* **ACTIVITY**: If a line in the entries below holds the string "offset", copy it.

* **INPUT**:

>>>

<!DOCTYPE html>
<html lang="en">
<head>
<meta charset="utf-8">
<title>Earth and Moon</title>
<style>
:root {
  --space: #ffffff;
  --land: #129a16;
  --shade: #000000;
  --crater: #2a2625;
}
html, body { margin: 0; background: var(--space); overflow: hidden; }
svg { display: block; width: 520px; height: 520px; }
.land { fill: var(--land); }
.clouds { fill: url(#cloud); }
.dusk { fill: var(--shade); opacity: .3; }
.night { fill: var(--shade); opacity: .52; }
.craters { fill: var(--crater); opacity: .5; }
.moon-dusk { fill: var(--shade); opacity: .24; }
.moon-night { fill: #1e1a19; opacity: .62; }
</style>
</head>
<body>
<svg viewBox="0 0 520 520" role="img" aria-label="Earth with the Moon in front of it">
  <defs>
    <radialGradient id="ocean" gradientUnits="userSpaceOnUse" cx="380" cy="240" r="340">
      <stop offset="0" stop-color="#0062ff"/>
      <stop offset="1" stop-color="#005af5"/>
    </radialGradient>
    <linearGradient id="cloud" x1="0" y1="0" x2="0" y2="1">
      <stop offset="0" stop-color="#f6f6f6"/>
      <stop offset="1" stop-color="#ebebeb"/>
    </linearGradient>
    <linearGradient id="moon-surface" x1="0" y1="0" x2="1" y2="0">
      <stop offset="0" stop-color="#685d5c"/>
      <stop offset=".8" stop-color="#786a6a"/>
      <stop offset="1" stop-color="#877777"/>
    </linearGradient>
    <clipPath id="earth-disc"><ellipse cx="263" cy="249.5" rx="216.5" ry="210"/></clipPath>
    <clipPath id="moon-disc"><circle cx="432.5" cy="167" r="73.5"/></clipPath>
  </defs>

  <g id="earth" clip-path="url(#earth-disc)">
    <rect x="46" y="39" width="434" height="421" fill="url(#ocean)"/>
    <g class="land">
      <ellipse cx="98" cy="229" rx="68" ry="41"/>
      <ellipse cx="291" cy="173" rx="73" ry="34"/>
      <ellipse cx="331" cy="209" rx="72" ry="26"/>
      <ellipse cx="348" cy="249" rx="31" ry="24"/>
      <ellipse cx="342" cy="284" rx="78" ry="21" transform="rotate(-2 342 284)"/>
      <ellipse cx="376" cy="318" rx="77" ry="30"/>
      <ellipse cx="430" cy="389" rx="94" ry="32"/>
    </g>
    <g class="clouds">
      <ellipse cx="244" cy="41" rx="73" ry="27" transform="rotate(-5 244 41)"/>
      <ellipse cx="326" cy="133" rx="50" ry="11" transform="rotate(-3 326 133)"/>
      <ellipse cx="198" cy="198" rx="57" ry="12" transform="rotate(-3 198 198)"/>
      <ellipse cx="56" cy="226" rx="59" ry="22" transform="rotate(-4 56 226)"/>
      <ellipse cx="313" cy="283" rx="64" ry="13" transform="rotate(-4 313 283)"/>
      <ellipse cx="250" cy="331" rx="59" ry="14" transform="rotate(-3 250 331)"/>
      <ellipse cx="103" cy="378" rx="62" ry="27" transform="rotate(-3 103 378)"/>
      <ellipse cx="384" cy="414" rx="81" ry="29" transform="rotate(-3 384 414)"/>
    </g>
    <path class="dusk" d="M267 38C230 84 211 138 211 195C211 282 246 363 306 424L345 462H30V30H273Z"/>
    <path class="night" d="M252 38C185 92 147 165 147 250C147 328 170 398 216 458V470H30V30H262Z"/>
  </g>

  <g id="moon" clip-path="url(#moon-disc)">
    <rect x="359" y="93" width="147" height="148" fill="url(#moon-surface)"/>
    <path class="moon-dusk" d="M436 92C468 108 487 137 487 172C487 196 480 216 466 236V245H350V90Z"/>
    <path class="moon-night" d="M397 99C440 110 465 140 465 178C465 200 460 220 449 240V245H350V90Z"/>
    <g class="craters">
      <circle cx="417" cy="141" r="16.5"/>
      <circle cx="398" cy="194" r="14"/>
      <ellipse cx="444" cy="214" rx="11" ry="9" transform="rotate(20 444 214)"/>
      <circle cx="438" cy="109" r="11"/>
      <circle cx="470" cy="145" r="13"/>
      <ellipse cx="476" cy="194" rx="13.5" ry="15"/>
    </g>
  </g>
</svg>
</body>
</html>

<<<

* **TASK RESULT**:
      <stop offset="0" stop-color="#0062ff"/>
      <stop offset="1" stop-color="#005af5"/>
      <stop offset="0" stop-color="#f6f6f6"/>
      <stop offset="1" stop-color="#ebebeb"/>
      <stop offset="0" stop-color="#685d5c"/>
      <stop offset=".8" stop-color="#786a6a"/>
      <stop offset="1" stop-color="#877777"/>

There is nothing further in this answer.